Like these three animals, there is a ton of wildlife activity happening around us that we can track and observe during this time of the year. The activities below introduce students to exploring, identifying, and interpreting animal activity and help investigate the insulating effects of snow. Check out our mid-February Step Outside Nature Guide to learn more about discovering and exploring the clues these animals leave behind, in addition to some other happenings during this time of the year!
In this entertaining resource, students explore animal tracks while learning about how different animals move. The activity-based lessons guide students through a scientific investigation of different animal tracks and compare movement patterns. Students will also learn about adaptations and how these characteristic physical or behavioural features help an animal to survive in its environment.

What did you think of Animal Tracks: Keeping Track of Who Has Been Here?
Thumbs up
Thumbs down
This resource offers several engaging activities in which students identify and interpret animal tracks left behind in the snow. The learning can take place in a nearby natural area, the schoolyard and the classroom. The resource provides direct links to plenty of background information, and the identification keys students will need for their investigations. The only requirement not included is fresh snow!

What did you think of Tracks in the Snow…in the Classroom?
Thumbs up
Thumbs down
Grades 7-12
In this outdoor inquiry, students investigate how snow's depth and composition can determine its insulating effects. After digging a snow pit, the air temperature is measured, and the temperature and composition of the snow are recorded at regular intervals between the surface of the pit and the ground below. Students pool their results to determine patterns and consistencies in the relationships among snow depth, snow composition, snow temperature and the distribution of species. Several related winter activities are also suggested.

What did you think of Snow Characteristics?
Thumbs up
Thumbs down
About Learning Inside Out

Above you will find a selection of activities, broken down by various grade levels. These guides will be released weekly and archived on our Learning Inside Out page, so you can always access the full catalogue.

All activities have been modified from resources on our R4R database, simplified and adapted for both outdoor learning in the school yard or at-home as needed. The activity descriptions above should contain all the information and links that you need!

If you'd like to view the full original resource on R4R, including curriculum connections for every province/territory, click the activity title.

We want this guide to work for you, so your feedback is invaluable to us.
Use the feedback button at the bottom of this Guide, or email us at We would also love to see photos of students engaging in the activities, please e-mail us any pictures or videos you have!
Let us know how this helped your learning and teaching from home or at school indoors and (hopefully) outdoors and what you'd like to see more of by filling out our brief feedback form!
Follow us on social media for continued weekly highlights & other exciting opportunities through the school year!
Please share widely with any parents and teachers in your life!
Learning for a Sustainable Future (LSF) is a Canadian charity with over 25 years of experience working within the education system.
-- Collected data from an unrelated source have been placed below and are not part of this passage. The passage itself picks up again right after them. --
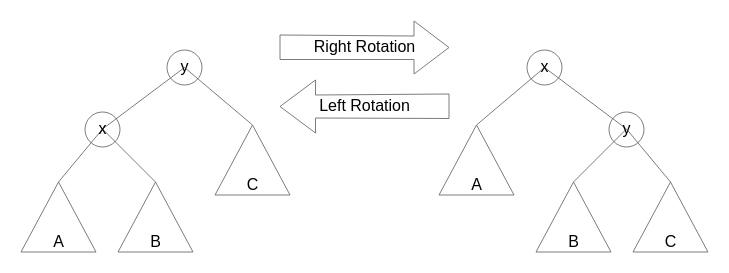
<!DOCTYPE html>
<html lang="en">
<head>
<meta charset="utf-8">
<title>Tree rotation</title>
<style>
:root {
  --paper: #ffffff;
  --stroke: #6e6e6e;
  --ink: #000000;
}
* { box-sizing: border-box; }
body { margin: 0; background: var(--paper); }
.diagram {
  position: relative;
  width: 729px;
  height: 273px;
  overflow: hidden;
  background: var(--paper);
  color: var(--ink);
  font: 16px/18px "Liberation Sans", Arial, sans-serif;
}
.shapes {
  position: absolute;
  inset: 0;
  fill: none;
  stroke: var(--stroke);
  stroke-width: 0.9;
}
.label {
  position: absolute;
  left: var(--x);
  top: var(--y);
  transform: translate(-50%, -50%);
  white-space: nowrap;
}
</style>
</head>
<body>
<main class="diagram">
  <svg class="shapes" width="729" height="273" viewBox="0 0 729 273" aria-hidden="true">
    <defs>
      <circle id="node" r="17.5"/>
      <polygon id="subtree" points="0,0 37.5,70 -37.5,70"/>
    </defs>

    <g id="left-tree">
      <polyline points="58.5,182 102.5,129 184.5,67.5 252.5,125"/>
      <line x1="102.5" y1="129" x2="155.5" y2="182"/>
      <use href="#node" x="184.5" y="67.5"/>
      <use href="#node" x="102.5" y="129.5"/>
      <use href="#subtree" x="58.5" y="182"/>
      <use href="#subtree" x="155.5" y="182"/>
      <use href="#subtree" x="252.5" y="125"/>
    </g>

    <g id="rotation-arrows">
      <polygon points="280,35 414,36 414,21 449,47.5 414,74 414,59.5 280,59.5"/>
      <polygon points="449,94 315.5,95 315.5,80 280,106.5 315.5,133 315.5,118 449,118.5"/>
    </g>

    <g id="right-tree">
      <polyline points="476.5,125 544.5,67.5 626.5,129 670.5,182"/>
      <line x1="626.5" y1="129" x2="573.5" y2="182"/>
      <use href="#node" x="544.5" y="67.5"/>
      <use href="#node" x="626.5" y="129.5"/>
      <use href="#subtree" x="476.5" y="125"/>
      <use href="#subtree" x="573.5" y="182"/>
      <use href="#subtree" x="670.5" y="182"/>
    </g>
  </svg>

  <span class="label" style="--x:184.5px;--y:67px">y</span>
  <span class="label" style="--x:102.5px;--y:129px">x</span>
  <span class="label" style="--x:58.5px;--y:242px">A</span>
  <span class="label" style="--x:155.5px;--y:242px">B</span>
  <span class="label" style="--x:252.5px;--y:185px">C</span>

  <span class="label" style="--x:364.5px;--y:47px">Right Rotation</span>
  <span class="label" style="--x:364.5px;--y:106px">Left Rotation</span>

  <span class="label" style="--x:544.5px;--y:67px">x</span>
  <span class="label" style="--x:626.5px;--y:129px">y</span>
  <span class="label" style="--x:476.5px;--y:185px">A</span>
  <span class="label" style="--x:573.5px;--y:242px">B</span>
  <span class="label" style="--x:670.5px;--y:242px">C</span>
</main>
</body>
</html>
Our Resources for Rethinking (R4R) database is an award-winning collection of resources that are peer-reviewed by certified teachers and connected to curriculum in all provinces and territories. R4R is recommended on many Ministry of Education websites.
Learning for a Sustainable Future
343 York Lanes, York University
4700 Keele St
North York, ON • M3J 1P3